Task requirements: Before copying, remove every picture, and then repeat all entries below precisely as written.

------ Source material ------

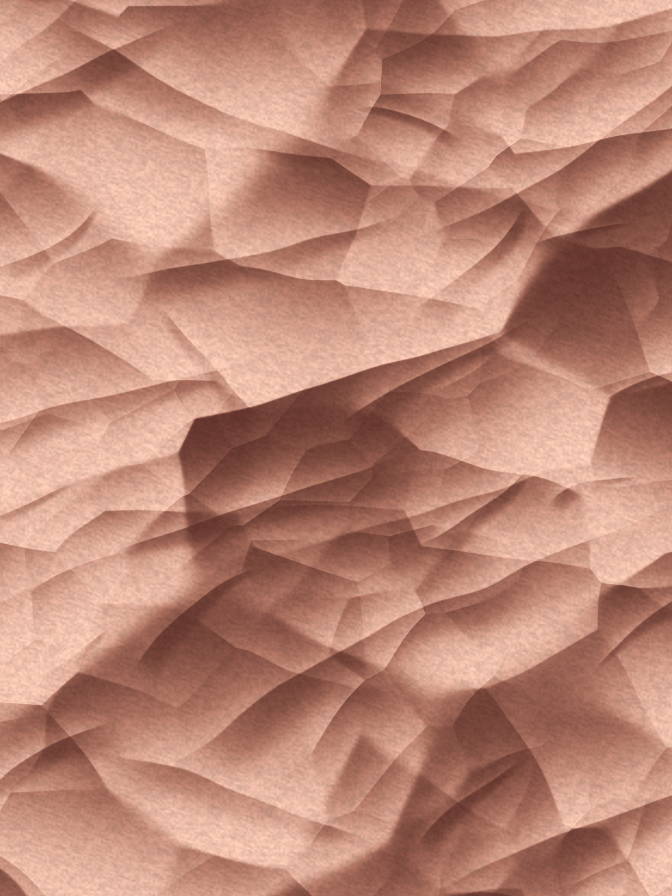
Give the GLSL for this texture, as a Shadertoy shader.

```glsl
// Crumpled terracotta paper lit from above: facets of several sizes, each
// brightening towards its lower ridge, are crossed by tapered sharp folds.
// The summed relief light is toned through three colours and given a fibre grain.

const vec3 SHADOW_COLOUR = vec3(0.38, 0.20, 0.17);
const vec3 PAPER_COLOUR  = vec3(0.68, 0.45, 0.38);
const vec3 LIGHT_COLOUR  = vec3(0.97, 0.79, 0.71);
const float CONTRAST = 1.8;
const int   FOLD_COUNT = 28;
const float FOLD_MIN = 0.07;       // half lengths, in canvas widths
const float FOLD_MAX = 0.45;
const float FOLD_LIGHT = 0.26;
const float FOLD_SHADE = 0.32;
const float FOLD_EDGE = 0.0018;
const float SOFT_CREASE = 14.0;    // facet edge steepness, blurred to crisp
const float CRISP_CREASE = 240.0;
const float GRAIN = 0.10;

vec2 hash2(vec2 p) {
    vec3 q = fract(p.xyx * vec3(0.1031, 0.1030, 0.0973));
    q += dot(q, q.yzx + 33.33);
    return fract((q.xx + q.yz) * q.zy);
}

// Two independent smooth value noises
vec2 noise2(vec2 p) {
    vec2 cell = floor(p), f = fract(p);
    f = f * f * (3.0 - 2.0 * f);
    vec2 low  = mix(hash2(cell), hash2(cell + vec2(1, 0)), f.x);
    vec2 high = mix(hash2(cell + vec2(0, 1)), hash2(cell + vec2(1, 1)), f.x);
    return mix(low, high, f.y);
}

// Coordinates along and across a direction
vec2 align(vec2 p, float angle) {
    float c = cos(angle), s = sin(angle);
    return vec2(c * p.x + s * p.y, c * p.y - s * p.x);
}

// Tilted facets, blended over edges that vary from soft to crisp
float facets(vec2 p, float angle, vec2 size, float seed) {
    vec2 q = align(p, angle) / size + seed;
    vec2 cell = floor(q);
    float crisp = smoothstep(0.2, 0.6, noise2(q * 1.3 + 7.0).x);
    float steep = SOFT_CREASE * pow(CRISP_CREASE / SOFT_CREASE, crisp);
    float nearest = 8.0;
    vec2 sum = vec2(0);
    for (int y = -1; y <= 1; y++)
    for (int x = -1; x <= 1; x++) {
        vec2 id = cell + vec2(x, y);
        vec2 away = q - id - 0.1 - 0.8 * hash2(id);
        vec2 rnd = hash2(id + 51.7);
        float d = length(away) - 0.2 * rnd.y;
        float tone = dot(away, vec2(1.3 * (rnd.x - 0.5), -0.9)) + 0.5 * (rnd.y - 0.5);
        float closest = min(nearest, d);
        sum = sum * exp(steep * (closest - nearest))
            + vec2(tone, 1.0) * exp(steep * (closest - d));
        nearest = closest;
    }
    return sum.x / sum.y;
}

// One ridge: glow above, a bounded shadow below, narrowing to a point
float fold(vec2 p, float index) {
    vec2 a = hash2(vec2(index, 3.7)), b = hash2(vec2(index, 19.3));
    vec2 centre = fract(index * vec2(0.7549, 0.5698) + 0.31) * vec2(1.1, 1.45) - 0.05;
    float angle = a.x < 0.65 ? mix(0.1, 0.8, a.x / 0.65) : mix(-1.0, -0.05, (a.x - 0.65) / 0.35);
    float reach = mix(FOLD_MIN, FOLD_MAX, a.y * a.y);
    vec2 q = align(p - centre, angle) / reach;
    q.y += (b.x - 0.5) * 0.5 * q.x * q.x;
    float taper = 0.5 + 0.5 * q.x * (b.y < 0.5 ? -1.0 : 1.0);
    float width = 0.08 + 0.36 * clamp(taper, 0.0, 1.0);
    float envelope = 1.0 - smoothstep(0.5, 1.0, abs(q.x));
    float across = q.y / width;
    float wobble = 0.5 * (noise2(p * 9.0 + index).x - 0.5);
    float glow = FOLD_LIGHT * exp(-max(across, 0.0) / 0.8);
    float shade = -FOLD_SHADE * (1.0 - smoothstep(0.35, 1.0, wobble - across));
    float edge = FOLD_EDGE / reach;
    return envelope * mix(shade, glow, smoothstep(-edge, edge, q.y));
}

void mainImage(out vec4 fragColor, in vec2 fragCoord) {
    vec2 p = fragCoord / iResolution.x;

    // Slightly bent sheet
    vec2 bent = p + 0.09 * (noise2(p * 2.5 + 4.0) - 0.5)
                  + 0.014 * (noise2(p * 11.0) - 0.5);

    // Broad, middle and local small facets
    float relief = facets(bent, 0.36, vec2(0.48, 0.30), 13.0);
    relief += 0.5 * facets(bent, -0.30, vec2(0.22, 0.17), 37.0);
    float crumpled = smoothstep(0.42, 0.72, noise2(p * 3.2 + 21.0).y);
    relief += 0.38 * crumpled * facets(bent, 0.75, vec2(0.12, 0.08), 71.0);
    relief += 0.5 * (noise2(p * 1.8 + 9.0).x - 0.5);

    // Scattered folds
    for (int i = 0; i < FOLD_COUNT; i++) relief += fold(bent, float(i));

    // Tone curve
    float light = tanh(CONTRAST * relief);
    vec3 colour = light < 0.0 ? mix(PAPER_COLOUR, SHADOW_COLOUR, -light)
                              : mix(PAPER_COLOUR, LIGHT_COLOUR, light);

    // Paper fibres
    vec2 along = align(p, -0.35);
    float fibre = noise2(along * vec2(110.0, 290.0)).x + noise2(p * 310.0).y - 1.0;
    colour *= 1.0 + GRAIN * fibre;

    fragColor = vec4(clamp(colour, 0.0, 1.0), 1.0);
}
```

------

Expected answer:
Give the GLSL for this texture, as a Shadertoy shader.

```glsl
// Crumpled terracotta paper lit from above: facets of several sizes, each
// brightening towards its lower ridge, are crossed by tapered sharp folds.
// The summed relief light is toned through three colours and given a fibre grain.

const vec3 SHADOW_COLOUR = vec3(0.38, 0.20, 0.17);
const vec3 PAPER_COLOUR  = vec3(0.68, 0.45, 0.38);
const vec3 LIGHT_COLOUR  = vec3(0.97, 0.79, 0.71);
const float CONTRAST = 1.8;
const int   FOLD_COUNT = 28;
const float FOLD_MIN = 0.07;       // half lengths, in canvas widths
const float FOLD_MAX = 0.45;
const float FOLD_LIGHT = 0.26;
const float FOLD_SHADE = 0.32;
const float FOLD_EDGE = 0.0018;
const float SOFT_CREASE = 14.0;    // facet edge steepness, blurred to crisp
const float CRISP_CREASE = 240.0;
const float GRAIN = 0.10;

vec2 hash2(vec2 p) {
    vec3 q = fract(p.xyx * vec3(0.1031, 0.1030, 0.0973));
    q += dot(q, q.yzx + 33.33);
    return fract((q.xx + q.yz) * q.zy);
}

// Two independent smooth value noises
vec2 noise2(vec2 p) {
    vec2 cell = floor(p), f = fract(p);
    f = f * f * (3.0 - 2.0 * f);
    vec2 low  = mix(hash2(cell), hash2(cell + vec2(1, 0)), f.x);
    vec2 high = mix(hash2(cell + vec2(0, 1)), hash2(cell + vec2(1, 1)), f.x);
    return mix(low, high, f.y);
}

// Coordinates along and across a direction
vec2 align(vec2 p, float angle) {
    float c = cos(angle), s = sin(angle);
    return vec2(c * p.x + s * p.y, c * p.y - s * p.x);
}

// Tilted facets, blended over edges that vary from soft to crisp
float facets(vec2 p, float angle, vec2 size, float seed) {
    vec2 q = align(p, angle) / size + seed;
    vec2 cell = floor(q);
    float crisp = smoothstep(0.2, 0.6, noise2(q * 1.3 + 7.0).x);
    float steep = SOFT_CREASE * pow(CRISP_CREASE / SOFT_CREASE, crisp);
    float nearest = 8.0;
    vec2 sum = vec2(0);
    for (int y = -1; y <= 1; y++)
    for (int x = -1; x <= 1; x++) {
        vec2 id = cell + vec2(x, y);
        vec2 away = q - id - 0.1 - 0.8 * hash2(id);
        vec2 rnd = hash2(id + 51.7);
        float d = length(away) - 0.2 * rnd.y;
        float tone = dot(away, vec2(1.3 * (rnd.x - 0.5), -0.9)) + 0.5 * (rnd.y - 0.5);
        float closest = min(nearest, d);
        sum = sum * exp(steep * (closest - nearest))
            + vec2(tone, 1.0) * exp(steep * (closest - d));
        nearest = closest;
    }
    return sum.x / sum.y;
}

// One ridge: glow above, a bounded shadow below, narrowing to a point
float fold(vec2 p, float index) {
    vec2 a = hash2(vec2(index, 3.7)), b = hash2(vec2(index, 19.3));
    vec2 centre = fract(index * vec2(0.7549, 0.5698) + 0.31) * vec2(1.1, 1.45) - 0.05;
    float angle = a.x < 0.65 ? mix(0.1, 0.8, a.x / 0.65) : mix(-1.0, -0.05, (a.x - 0.65) / 0.35);
    float reach = mix(FOLD_MIN, FOLD_MAX, a.y * a.y);
    vec2 q = align(p - centre, angle) / reach;
    q.y += (b.x - 0.5) * 0.5 * q.x * q.x;
    float taper = 0.5 + 0.5 * q.x * (b.y < 0.5 ? -1.0 : 1.0);
    float width = 0.08 + 0.36 * clamp(taper, 0.0, 1.0);
    float envelope = 1.0 - smoothstep(0.5, 1.0, abs(q.x));
    float across = q.y / width;
    float wobble = 0.5 * (noise2(p * 9.0 + index).x - 0.5);
    float glow = FOLD_LIGHT * exp(-max(across, 0.0) / 0.8);
    float shade = -FOLD_SHADE * (1.0 - smoothstep(0.35, 1.0, wobble - across));
    float edge = FOLD_EDGE / reach;
    return envelope * mix(shade, glow, smoothstep(-edge, edge, q.y));
}

void mainImage(out vec4 fragColor, in vec2 fragCoord) {
    vec2 p = fragCoord / iResolution.x;

    // Slightly bent sheet
    vec2 bent = p + 0.09 * (noise2(p * 2.5 + 4.0) - 0.5)
                  + 0.014 * (noise2(p * 11.0) - 0.5);

    // Broad, middle and local small facets
    float relief = facets(bent, 0.36, vec2(0.48, 0.30), 13.0);
    relief += 0.5 * facets(bent, -0.30, vec2(0.22, 0.17), 37.0);
    float crumpled = smoothstep(0.42, 0.72, noise2(p * 3.2 + 21.0).y);
    relief += 0.38 * crumpled * facets(bent, 0.75, vec2(0.12, 0.08), 71.0);
    relief += 0.5 * (noise2(p * 1.8 + 9.0).x - 0.5);

    // Scattered folds
    for (int i = 0; i < FOLD_COUNT; i++) relief += fold(bent, float(i));

    // Tone curve
    float light = tanh(CONTRAST * relief);
    vec3 colour = light < 0.0 ? mix(PAPER_COLOUR, SHADOW_COLOUR, -light)
                              : mix(PAPER_COLOUR, LIGHT_COLOUR, light);

    // Paper fibres
    vec2 along = align(p, -0.35);
    float fibre = noise2(along * vec2(110.0, 290.0)).x + noise2(p * 310.0).y - 1.0;
    colour *= 1.0 + GRAIN * fibre;

    fragColor = vec4(clamp(colour, 0.0, 1.0), 1.0);
}
```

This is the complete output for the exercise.